Basically, the small gap makes a plug last longer, yes. The larger the gap, the more voltage that is required to spark across it. Higher voltage means faster plug wear. 0.040 is a good comprimise between "runs good" and "last long" As far as your 85 Ford is concerned, it's like comparing apples to oranges. The Subaru ignition system is not all that much better, but the overall efficiency of the engine is. A really efficient combustion chamber design with good fuel management really negates the need for a super hot spark or multiple spark ignition systems. Also keep in mind that as a coil ages, it weakens, especially the older oil-filled coil like on your Ford. How old was the old coil? It's quite possible that you would have noticed similar gains from a new stock coil.
Keep in mind that no matter how much voltage a coil is advertised to produce (some MSD coils claim to be 150,000 volts) the actual firing voltage is only the amount required to make a spark.

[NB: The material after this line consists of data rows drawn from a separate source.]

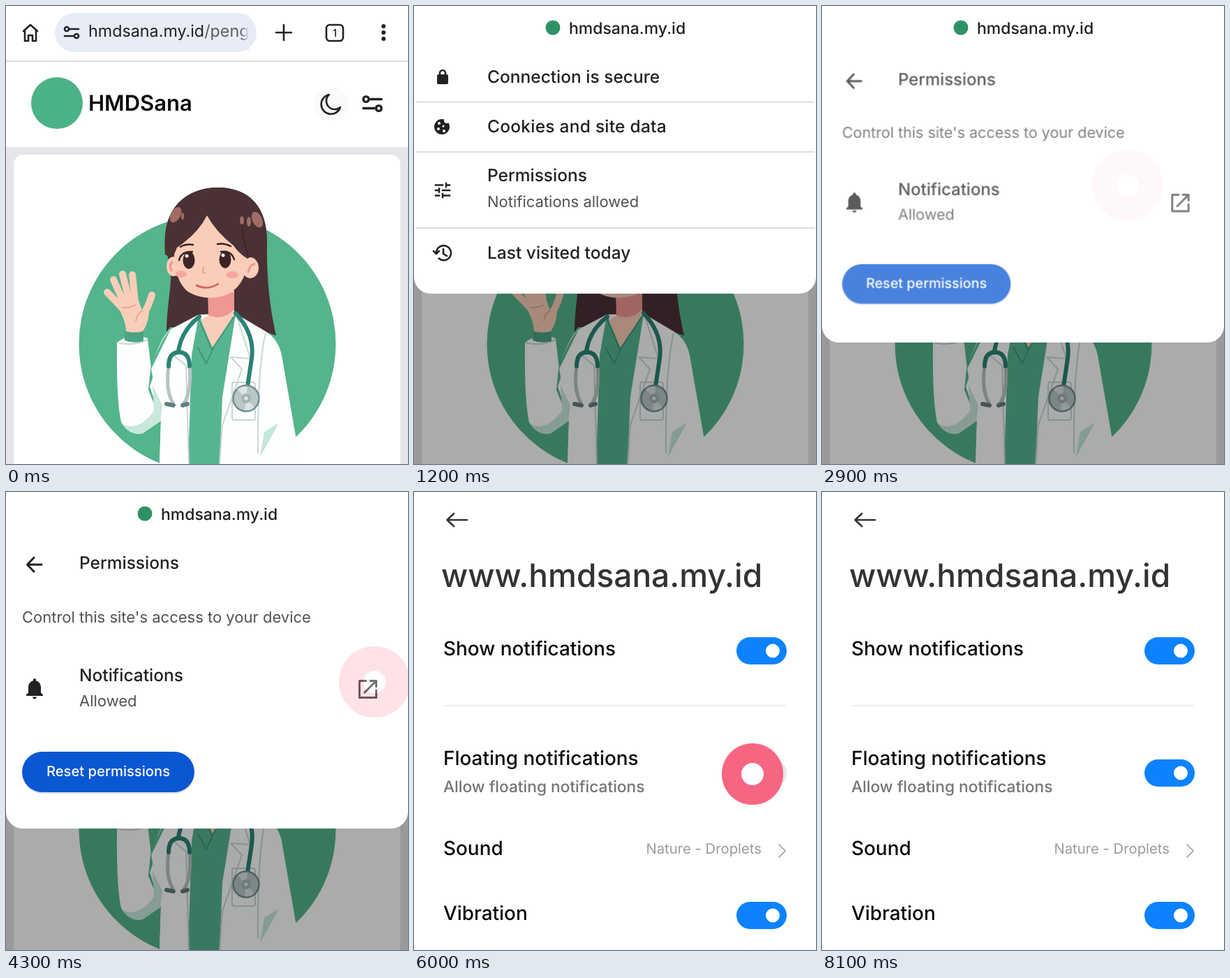
These frames come from a looping animation (576 by 656 pixels, 8200 ms). An HTML page:

```html
<!DOCTYPE html>
<html lang="en">
<head>
<meta charset="utf-8">
<title>Notification settings</title>
<style>
html, body { margin: 0; width: 100%; height: 100%; overflow: hidden; background: #fff; }
svg { display: block; width: 100vw; height: 100vh; }
text { font-family: Inter, "Noto Sans", sans-serif; font-weight: 500; fill: #202124; text-rendering: geometricPrecision; }
.item { font-size: 24.5px; }
.note { font-size: 22px; font-weight: 400; fill: #505154; }
.row { font-size: 27.9px; fill: #0b0b0b; }
.line { fill: none; stroke: #202124; stroke-width: 2.6; stroke-linecap: round; stroke-linejoin: round; }
.skin { fill: none; stroke: #f9cdb8; stroke-width: 10; stroke-linecap: round; }
.crease { fill: none; stroke: #cbd6d3; stroke-width: 2; stroke-linejoin: round; }
.teal { fill: none; stroke: #2a8373; stroke-width: 6; stroke-linecap: round; }
.ring { fill: #f76582; }
.dot { fill: #fff; }

/* 1% of the loop is 82 ms */
.dim, .sheet, .panel, .main, .sub, .settings, .tap, .ring, .track, .knob {
  animation: 8.2s linear infinite both;
}
.dim { animation-name: dim; }
.sheet { animation-name: drop; }
.panel { animation-name: grow; }
.main { animation-name: leave; }
.sub { animation-name: enter; transform-origin: 288px 263px; }
.settings { animation-name: open; }
.track { animation-name: track; }
.knob { animation-name: knob; }
.tap { animation-name: tap; animation-delay: var(--at); }
.ring { animation-name: ring; animation-delay: var(--at); }

@keyframes dim {
  0%, 10.12% { opacity: 0; }
  10.98% { opacity: .1; animation-timing-function: ease-out; }
  14.02%, 100% { opacity: .33; }
}
@keyframes drop {
  0%, 10.12% { transform: translateY(-412px); opacity: 0; }
  10.98% { transform: translateY(-343px); opacity: .68; animation-timing-function: ease-out; }
  14.02%, 100% { transform: none; opacity: 1; }
}
@keyframes grow {
  0%, 33.05% { transform: none; animation-timing-function: ease-out; }
  35.2%, 100% { transform: translateY(70px); }
}
@keyframes leave {
  0%, 33.05% { opacity: 1; }
  34.4%, 100% { opacity: 0; }
}
@keyframes enter {
  0%, 33.8% { opacity: 0; transform: scale(.95); }
  35.37% { opacity: .74; transform: scale(.978); }
  36.7%, 100% { opacity: 1; transform: none; }
}
@keyframes open {
  0%, 54.3% { opacity: 0; transform: translateX(40px); animation-timing-function: ease-out; }
  57.9%, 100% { opacity: 1; transform: none; }
}
@keyframes track {
  0%, 73.8% { fill: #e4e4e7; }
  76.4%, 100% { fill: #0d82ff; }
}
@keyframes knob {
  0%, 73.8% { transform: translateX(-32px); animation-timing-function: ease-in-out; }
  76.4%, 100% { transform: none; }
}
@keyframes tap {
  0% { opacity: 0; }
  .8%, 4.27% { opacity: 1; }
  6.83%, 100% { opacity: 0; }
}
@keyframes ring {
  0% { transform: scale(.3); }
  3.17% { transform: scale(.83); }
  4.27% { transform: scale(1); }
  6.83%, 100% { transform: scale(.96); }
}
</style>
</head>
<body>
<svg viewBox="0 0 576 656" preserveAspectRatio="none">
  <defs>
    <g id="sliders" class="line">
      <circle cx="-7" cy="-5" r="3"/><path d="M-2 -5H10"/>
      <circle cx="7" cy="5" r="3"/><path d="M-10 5H2"/>
    </g>
    <linearGradient id="fade" x1="0" x2="1">
      <stop offset="0" stop-color="#e8ecf6" stop-opacity="0"/>
      <stop offset="1" stop-color="#e8ecf6"/>
    </linearGradient>
    <clipPath id="field"><path d="M70 10H348V66H70z"/></clipPath>
    <clipPath id="card"><path d="M11 213H565V656H11z"/></clipPath>
  </defs>

  <!-- browser bar -->
  <rect width="576" height="656" fill="#fff"/>
  <path class="line" d="M25 36L35 27L45 36M27 35V50H32V42H38V50H43V35"/>
  <rect x="70" y="10" width="289" height="56" rx="28" fill="#e8ecf6"/>
  <use href="#sliders" x="94" y="38"/>
  <g clip-path="url(#field)" font-size="23.3">
    <text x="118" y="44" style="font-weight:400">hmdsana.my.id<tspan fill="#5b5d63">/peng</tspan></text>
    <rect x="336" y="12" width="12" height="52" fill="url(#fade)"/>
  </g>
  <path class="line" d="M387 38H409M398 27V49"/>
  <rect class="line" x="459" y="27" width="24" height="23" rx="5"/>
  <text x="471" y="44" font-size="15" text-anchor="middle">1</text>
  <g fill="#202124"><circle cx="541" cy="29" r="3"/><circle cx="541" cy="38" r="3"/><circle cx="541" cy="47" r="3"/></g>
  <path d="M0 79H576" stroke="#dcdde0" stroke-width="2"/>

  <!-- site header -->
  <circle cx="73" cy="139" r="37" fill="#4bb186"/>
  <text x="118" y="150" font-size="31" style="font-weight:600;fill:#0a0a0a">HMDSana</text>
  <circle cx="466" cy="140" r="24" fill="#fafafa"/>
  <path class="line" d="M463 127A14 14 0 1 0 479 145A12 12 0 0 1 463 127z"/>
  <use href="#sliders" transform="translate(525 140) scale(1.3)"/>
  <rect y="202" width="576" height="454" fill="#e5e5ea"/>
  <rect x="11" y="213" width="554" height="470" rx="14" fill="#fff"/>

  <!-- doctor -->
  <g clip-path="url(#card)">
    <circle cx="288.5" cy="484" r="184" fill="#54b48b"/>
    <path d="M228 345C224 290 258 260 303 260C348 260 374 288 374 335C373 400 380 440 387 472L350 460H235L230 467C230 430 238 400 236 375z" fill="#4a3135"/>

    <!-- coat, scrubs -->
    <path d="M276 442L236 463Q222 472 208 520L203 476Q180 466 159 482Q158 565 165 596Q177 616 196 612L222 594L220 656H422L395 500Q390 477 372 466L328 440z" fill="#fdfefe"/>
    <path d="M208 520L236 463Q222 477 207 520L204 550L222 594Z" fill="#54b48b"/>
    <path d="M230 475L206 545L222 594L220 656H262L268 500z" fill="#fdfefe"/>
    <path d="M210 543L224 572L221 594L196 612Q178 616 167 599Q190 610 212 580z" fill="#c8e8dc"/>
    <path d="M391 597L364 646L370 610z" fill="#c5e6da"/>
    <path d="M276 444L266 500L261 656H306L310 560L329 442L296 470z" fill="#57b491"/>
    <path d="M290 408H327V442L296 490L279 450L290 443z" fill="#f9cdb8"/>
    <path d="M289 410H327V434Q312 452 290 443z" fill="#ee9793"/>
    <path d="M277 450L295 492L328 443M274 488L287 512L298 488" fill="none" stroke="#3f9878" stroke-width="2"/>
    <path class="crease" d="M268 448L240 500L258 515L262 656M330 442L350 505L322 503L338 520L310 600L306 656M372 468Q360 520 361 640M160 482Q180 488 203 478"/>
    <rect class="crease" x="324" y="539" width="33" height="54" rx="3"/>

    <!-- stethoscope -->
    <path class="teal" d="M277 445Q250 466 247 496M329 440Q357 470 352 505L346 545"/>
    <path d="M233 516Q228 552 240 570M263 516Q266 556 254 570" fill="none" stroke="#b7c3c4" stroke-width="5"/>
    <path class="teal" d="M233 516Q233 496 248 496Q263 496 263 516"/>
    <path d="M230 570L240 572M253 572L260 570" stroke="#647d7f" stroke-width="6" stroke-linecap="round"/>
    <circle cx="344" cy="562" r="18.5" fill="#b9c7c7" stroke="#6f8f8e" stroke-width="2.5"/>
    <path d="M344 562L332 549A18 18 0 0 1 346 545zM344 562L356 575A18 18 0 0 1 342 579z" fill="#dbe3e3"/>
    <circle cx="344" cy="562" r="7" fill="#a2b5b5"/><circle cx="344" cy="562" r="2.5" fill="#e6ecec"/>

    <!-- hand -->
    <path d="M170 466Q183 461 197 466V480Q183 484 170 479z" fill="#4aa383"/>
    <path class="skin" d="M145 410L166 432M154 392L170 428M167 384L177 424M181 385L185 424M209 414Q201 441 190 447"/>
    <path d="M159 428Q176 414 190 422L195 436L205 430Q206 452 196 466Q183 469 172 466Q172 452 159 428z" fill="#f9cdb8"/>
    <path d="M167 432Q176 433 186 428M186 452Q187 440 196 436" fill="none" stroke="#e5a290" stroke-width="1.8"/>

    <!-- face -->
    <g fill="#f9cdb8">
      <ellipse cx="240" cy="373" rx="10" ry="14"/><ellipse cx="350" cy="375" rx="12" ry="15"/>
      <path d="M241 345Q250 300 288 298Q340 305 347 350Q348 395 320 412Q290 425 262 410Q240 395 241 345z"/>
    </g>
    <path d="M238 380Q232 372 239 366M347 382Q350 368 357 370" fill="none" stroke="#ee9793" stroke-width="3"/>
    <path d="M228 356C223 290 260 260 303 260C350 260 374 288 374 340L372 368Q358 352 346 362Q333 354 326 343Q302 325 288 300Q275 326 245 346Q240 360 236 360Z" fill="#4a3135"/>
    <path d="M338 310Q340 340 347 358" fill="none" stroke="#36222a" stroke-width="1.5"/>
    <g fill="#a06d64">
      <ellipse cx="243" cy="299" rx="7" ry="12" transform="rotate(28 243 299)"/>
      <ellipse cx="253" cy="301" rx="2" ry="5"/>
      <ellipse cx="338" cy="307" rx="3" ry="6"/><ellipse cx="348" cy="309" rx="3" ry="7"/>
      <ellipse cx="360" cy="306" rx="7" ry="12" transform="rotate(-25 360 306)"/>
    </g>
    <g fill="#f5a7a0"><ellipse cx="251" cy="384" rx="8" ry="5"/><ellipse cx="324" cy="385" rx="9" ry="5"/></g>
    <g fill="#3c2324"><ellipse cx="262" cy="364" rx="8.5" ry="12.5"/><ellipse cx="314" cy="363" rx="8.5" ry="12.5"/></g>
    <g fill="#fff"><circle cx="259" cy="358" r="2.5"/><circle cx="311" cy="357" r="2.5"/></g>
    <path d="M248 364Q251 351 267 352M308 352Q323 350 327 363M250 345Q258 340 268 342M303 341Q312 339 322 344" fill="none" stroke="#3c2324" stroke-width="2.4" stroke-linecap="round"/>
    <path d="M284 374Q279 382 286 383" fill="none" stroke="#e59d8d" stroke-width="2"/>
    <path d="M273 400Q288 408 304 398" fill="none" stroke="#d8605f" stroke-width="2.6" stroke-linecap="round"/>
  </g>

  <rect class="dim" width="576" height="656"/>

  <!-- site info sheet -->
  <g class="sheet">
    <rect class="panel" y="-110" width="576" height="522" rx="24" fill="#fff"/>
    <circle cx="199" cy="31" r="10.5" fill="#2f9166"/>
    <text x="222" y="40" font-size="23">hmdsana.my.id</text>
    <g class="main">
      <path d="M2 137.5H574M2 209H574M2 318H574" stroke="#dedee2" stroke-width="2"/>
      <rect x="33" y="98" width="16" height="14" rx="2" fill="#202124"/>
      <path class="line" d="M37 98V96A4 4 0 0 1 45 96V98"/>
      <text class="item" x="105" y="110">Connection is secure</text>
      <circle cx="40" cy="173" r="11" fill="#202124"/>
      <g fill="#fff">
        <circle cx="47" cy="164" r="4"/><circle cx="36" cy="168" r="2"/><circle cx="35" cy="176" r="2"/>
        <circle cx="43" cy="179" r="2"/><circle cx="42" cy="172" r="1.5"/>
      </g>
      <text class="item" x="105" y="181" letter-spacing=".25">Cookies and site data</text>
      <path transform="translate(26 249) scale(1.25)" fill="#202124" d="M3 17v2h6v-2H3zM3 5v2h10V5H3zm10 16v-2h8v-2h-8v-2h-2v6h2zM7 9v2H3v2h4v2h2V9H7zm14 4v-2H11v2h10zm-6-4h2V7h4V5h-4V3h-2v6z"/>
      <text class="item" x="105" y="251">Permissions</text>
      <text class="note" x="105" y="288">Notifications allowed</text>
      <path class="line" d="M32 354A10.5 10.5 0 1 1 35.5 361.5M28 351L32 355L36 351M42 348V355L47 358"/>
      <text class="item" x="105" y="362">Last visited today</text>
    </g>
    <g class="sub">
      <path class="line" d="M51 104H31M40 94L30.5 104L40 114" style="stroke-width:3"/>
      <text class="item" x="105" y="110">Permissions</text>
      <text class="note" x="23" y="187">Control this site's access to your device</text>
      <path transform="translate(23 263.5) scale(1.5)" fill="#202124" d="M12 22c1.1 0 2-.9 2-2h-4c0 1.1.9 2 2 2zm6-6v-5c0-3.1-1.6-5.6-4.5-6.3V4a1.5 1.5 0 0 0-3 0v.7C7.6 5.4 6 7.9 6 11v5l-2 2v1h16v-1z"/>
      <text class="item" x="105" y="271">Notifications</text>
      <text class="note" x="105" y="307">Allowed</text>
      <path class="line" d="M517 270.5H506.5V294.5H530.5V283M521 270.5H530.5V280M530 271L513 288" style="stroke:#505154;stroke-linecap:butt;stroke-width:3"/>
      <rect x="23" y="374" width="247" height="58" rx="29" fill="#000" opacity=".12"/>
      <rect x="23" y="372" width="247" height="58" rx="29" fill="#0a57d3"/>
      <text x="146.5" y="407" font-size="20.2" text-anchor="middle" style="fill:#fff">Reset permissions</text>
    </g>
  </g>

  <!-- system settings -->
  <g class="settings">
    <rect x="-60" width="700" height="656" fill="#fff"/>
    <path class="line" d="M76 40H48M57 31L47.5 40L57 49" style="stroke:#333"/>
    <text x="39" y="136" font-size="46.1" style="fill:#333">www.hmdsana.my.id</text>
    <text class="row" x="42" y="234">Show notifications</text>
    <path d="M43 306H534" stroke="#ececec" stroke-width="2"/>
    <text class="row" x="42" y="391">Floating notifications</text>
    <text x="42" y="430" font-size="22.7" style="fill:#757575">Allow floating notifications</text>
    <text class="row" x="42" y="520">Sound</text>
    <text x="498" y="518" font-size="20.3" text-anchor="end" style="fill:#9b9b9b;font-weight:400">Nature - Droplets</text>
    <path class="line" d="M523 505L532 514L523 523" style="stroke:#b0b0b0;stroke-width:2"/>
    <text class="row" x="42" y="613">Vibration</text>
    <g fill="#0d82ff">
      <rect x="462" y="208" width="72" height="39" rx="19.5"/>
      <rect class="track" x="462" y="383" width="72" height="39" rx="19.5"/>
      <rect x="462" y="587" width="72" height="39" rx="19.5"/>
    </g>
    <g fill="#fff">
      <circle cx="514" cy="227.5" r="10"/>
      <circle class="knob" cx="514" cy="402.5" r="10"/>
      <circle cx="514" cy="606.5" r="10"/>
    </g>
  </g>

  <!-- taps -->
  <g transform="translate(101 38)" style="--at:470ms">
    <g class="tap"><circle class="ring" r="53"/><circle class="dot" r="16"/></g>
  </g>
  <g transform="translate(438 257)" style="--at:2350ms">
    <g class="tap"><circle class="ring" r="53"/><circle class="dot" r="16"/></g>
  </g>
  <g transform="translate(528 272)" style="--at:3780ms">
    <g class="tap"><circle class="ring" r="53"/><circle class="dot" r="16"/></g>
  </g>
  <g transform="translate(485 404)" style="--at:5740ms">
    <g class="tap"><circle class="ring" r="53"/><circle class="dot" r="16"/></g>
  </g>
</svg>
</body>
</html>
```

In other words, if the spark plug only requires 15,000 volts to spark, that's all the coil will produce, regardless of what it is capable of. The spark voltage that is required varies widely during normal driving, anywhere from 7k to 25k volts.